Lights off to save money in UK, lights off to save electricity in SA

While Britain’s councils are flicking their street lights on and off to cut costs, South Africa is being forced into darkness to avoid a national blackout. Are the British overreacting?

Dim Streetlight

There has been a significant increase in the number of street lights in the UK that have been dimmed or switched off at night since David Cameron implemented his policies in 2010.

According to the Labour Party’s survey, the number of street lights switched off or dimmed has increased from 148 000 in 2010 to 1.36 million in 2014  nine times the amount.

Shadow communities secretary Hilary Benn said the increase was owing to a “great pressure” on council budgets as well as the high cost of electricity. Councils have reported that the money they save on electricity bills can be used for core services such as road maintenance and social care.

A total of 106 of the 141 councils were said to be dimming or switching off street lights in the survey of 141 of the 150 councils in charge of lighting the streets in Britain. It was found that Tory councils are more likely to switch off or dim lights with 29% of streetlights switched off or dimmed in Tory areas compared to 13% in Labour ones.

The worst hit areas include Surrey (where 99% of streetlights are dimmed at night), Essex (where 83% of lights are turned off) and Northamptonshire (where 29% are switched off and 54% are dimmed).

Local Government Secretary Eric Pickles said that switching off street lights saves a great deal of money and reduces crime “because burglars love ambient lighting”.

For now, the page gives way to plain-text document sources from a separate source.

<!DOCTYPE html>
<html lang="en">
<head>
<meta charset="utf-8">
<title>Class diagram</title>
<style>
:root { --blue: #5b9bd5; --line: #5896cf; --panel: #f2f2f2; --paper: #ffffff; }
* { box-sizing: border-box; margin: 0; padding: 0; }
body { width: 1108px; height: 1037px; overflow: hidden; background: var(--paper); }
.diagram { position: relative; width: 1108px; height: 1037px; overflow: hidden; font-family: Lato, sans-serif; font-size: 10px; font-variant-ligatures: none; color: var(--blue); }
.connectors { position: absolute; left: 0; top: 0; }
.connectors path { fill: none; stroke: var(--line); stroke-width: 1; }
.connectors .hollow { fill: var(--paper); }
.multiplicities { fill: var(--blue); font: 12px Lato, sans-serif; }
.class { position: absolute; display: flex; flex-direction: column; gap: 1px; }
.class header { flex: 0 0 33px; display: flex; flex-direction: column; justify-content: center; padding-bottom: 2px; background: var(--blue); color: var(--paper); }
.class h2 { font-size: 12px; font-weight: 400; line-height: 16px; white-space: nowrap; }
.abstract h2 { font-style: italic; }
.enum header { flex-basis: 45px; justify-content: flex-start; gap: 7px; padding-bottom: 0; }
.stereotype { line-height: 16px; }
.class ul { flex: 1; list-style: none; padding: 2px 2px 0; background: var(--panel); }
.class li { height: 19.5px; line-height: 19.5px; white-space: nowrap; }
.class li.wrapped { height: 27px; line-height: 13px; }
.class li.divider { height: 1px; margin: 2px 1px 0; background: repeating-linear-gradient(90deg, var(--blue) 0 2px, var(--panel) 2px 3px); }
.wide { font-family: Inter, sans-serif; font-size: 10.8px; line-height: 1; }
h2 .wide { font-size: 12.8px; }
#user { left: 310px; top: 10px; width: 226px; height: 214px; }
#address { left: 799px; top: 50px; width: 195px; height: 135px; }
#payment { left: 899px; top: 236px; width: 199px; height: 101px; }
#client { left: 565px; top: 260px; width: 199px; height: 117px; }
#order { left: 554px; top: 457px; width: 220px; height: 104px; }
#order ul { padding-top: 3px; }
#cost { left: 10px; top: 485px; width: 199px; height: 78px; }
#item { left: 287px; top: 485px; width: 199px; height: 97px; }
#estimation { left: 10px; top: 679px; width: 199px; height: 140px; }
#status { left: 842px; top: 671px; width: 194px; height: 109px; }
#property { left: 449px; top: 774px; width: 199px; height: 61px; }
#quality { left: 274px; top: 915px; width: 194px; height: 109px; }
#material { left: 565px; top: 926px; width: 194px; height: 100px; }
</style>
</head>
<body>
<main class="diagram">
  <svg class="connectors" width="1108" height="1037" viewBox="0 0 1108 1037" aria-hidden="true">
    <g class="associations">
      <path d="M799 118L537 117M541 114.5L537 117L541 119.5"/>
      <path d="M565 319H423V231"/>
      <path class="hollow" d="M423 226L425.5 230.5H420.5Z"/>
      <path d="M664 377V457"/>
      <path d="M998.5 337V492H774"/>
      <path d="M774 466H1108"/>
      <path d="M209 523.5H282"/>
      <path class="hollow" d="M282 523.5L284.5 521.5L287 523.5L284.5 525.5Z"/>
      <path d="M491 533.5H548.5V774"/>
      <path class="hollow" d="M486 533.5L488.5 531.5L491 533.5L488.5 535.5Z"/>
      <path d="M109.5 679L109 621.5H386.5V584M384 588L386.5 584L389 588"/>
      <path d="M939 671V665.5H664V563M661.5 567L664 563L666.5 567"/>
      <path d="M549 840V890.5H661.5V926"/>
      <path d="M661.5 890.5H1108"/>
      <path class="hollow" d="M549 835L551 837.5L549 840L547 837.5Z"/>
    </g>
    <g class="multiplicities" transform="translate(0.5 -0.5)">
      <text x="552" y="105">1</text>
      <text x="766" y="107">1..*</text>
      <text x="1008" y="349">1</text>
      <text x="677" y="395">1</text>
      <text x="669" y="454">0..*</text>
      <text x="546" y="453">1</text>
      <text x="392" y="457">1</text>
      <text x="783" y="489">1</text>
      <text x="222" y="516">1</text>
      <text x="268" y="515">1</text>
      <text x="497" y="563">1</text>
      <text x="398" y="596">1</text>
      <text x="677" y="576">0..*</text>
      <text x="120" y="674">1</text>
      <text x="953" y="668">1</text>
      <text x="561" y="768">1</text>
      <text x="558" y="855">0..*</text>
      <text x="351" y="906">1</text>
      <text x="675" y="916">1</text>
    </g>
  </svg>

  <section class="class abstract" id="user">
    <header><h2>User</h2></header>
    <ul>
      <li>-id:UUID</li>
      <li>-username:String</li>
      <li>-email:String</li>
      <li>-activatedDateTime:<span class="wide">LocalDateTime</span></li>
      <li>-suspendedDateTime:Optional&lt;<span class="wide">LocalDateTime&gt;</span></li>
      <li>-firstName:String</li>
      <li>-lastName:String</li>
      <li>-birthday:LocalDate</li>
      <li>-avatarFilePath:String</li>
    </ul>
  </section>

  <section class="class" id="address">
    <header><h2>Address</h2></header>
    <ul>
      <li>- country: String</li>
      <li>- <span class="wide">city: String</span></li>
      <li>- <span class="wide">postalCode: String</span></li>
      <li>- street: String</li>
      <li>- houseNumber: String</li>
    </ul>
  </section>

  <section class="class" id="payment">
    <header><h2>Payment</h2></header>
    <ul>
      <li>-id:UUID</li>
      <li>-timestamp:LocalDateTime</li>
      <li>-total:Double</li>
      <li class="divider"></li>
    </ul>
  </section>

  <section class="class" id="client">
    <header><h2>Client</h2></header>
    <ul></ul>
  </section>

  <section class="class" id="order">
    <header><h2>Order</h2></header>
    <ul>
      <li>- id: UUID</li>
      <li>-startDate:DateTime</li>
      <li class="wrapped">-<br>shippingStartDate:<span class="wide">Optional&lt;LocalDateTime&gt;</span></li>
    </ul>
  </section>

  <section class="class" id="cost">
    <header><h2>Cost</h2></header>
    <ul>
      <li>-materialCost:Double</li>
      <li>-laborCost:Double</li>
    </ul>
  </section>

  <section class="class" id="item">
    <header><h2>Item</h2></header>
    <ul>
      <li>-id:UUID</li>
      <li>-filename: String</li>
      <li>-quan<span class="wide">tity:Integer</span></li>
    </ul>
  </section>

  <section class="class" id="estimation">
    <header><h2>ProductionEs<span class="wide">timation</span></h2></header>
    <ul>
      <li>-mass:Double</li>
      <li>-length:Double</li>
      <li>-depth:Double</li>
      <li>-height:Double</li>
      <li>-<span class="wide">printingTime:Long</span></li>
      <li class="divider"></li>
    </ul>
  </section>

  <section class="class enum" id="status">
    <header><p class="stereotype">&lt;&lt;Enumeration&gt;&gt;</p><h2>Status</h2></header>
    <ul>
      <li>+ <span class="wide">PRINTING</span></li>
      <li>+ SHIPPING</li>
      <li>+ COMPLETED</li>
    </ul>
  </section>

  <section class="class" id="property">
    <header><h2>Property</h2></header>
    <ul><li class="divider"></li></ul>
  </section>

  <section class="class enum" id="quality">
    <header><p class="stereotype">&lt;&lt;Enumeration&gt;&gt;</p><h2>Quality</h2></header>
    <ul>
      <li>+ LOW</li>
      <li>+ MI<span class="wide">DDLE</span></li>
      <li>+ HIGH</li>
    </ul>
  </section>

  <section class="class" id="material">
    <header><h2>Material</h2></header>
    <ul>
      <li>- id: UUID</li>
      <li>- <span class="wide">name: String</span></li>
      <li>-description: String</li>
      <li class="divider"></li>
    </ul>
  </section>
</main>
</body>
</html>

However, after a series of burglaries a few weeks later, police demanded the streetlights be switched back on.

Benn believes that such money saving measures put pedestrians walking in the dark at risk.

“Streetlights ensure that people are safe on our roads and feel safe walking home, especially at this time of the year when the nights have drawn in,” Benn said.

Research conducted by the Road Research Laboratory shows that improved street lighting at 64 sites resulted in a 30% average reduction in night accidents and a 45% reduction in accidents involving personal injury. Research further indicates that the number of road accidents increased by 20% in areas where street lights were switched off.

Head of road policy for the AA, Paul Watters said:

“We need to get a handle on what’s going on because lots of authorities are doing it and clearly there appear to be some disbenefits probably outweighing the savings that are being made on energy, certainly when it comes to human life.”

Pickles contested earlier in 2014 that “[Britain] can’t have lights burning all night on the off chance someone wants to do aerobics at 3am”.

A number of local authorities are in the process of switching to LED street lights as an energy-efficient alternative to dimming or switching them off.

Light dimming vs Load shedding

While street light dimming and/or switching off is a money saving measure, load shedding in South Africa is an electricity saving one.

Load shedding, according to Eskom, is when it becomes necessary to interrupt electricity supply to certain areas, as there is not enough electricity available to meet the demand from all Eskom customers. It is a means to avoid a national blackout resulting from a total collapse of the electricity supply grid.

In November 2014, Eskom Chief Executive Officer Tshediso Matona warned that load shedding could be a reality for South Africans over the next few months.

Image: Flickr.com/DaveKirkham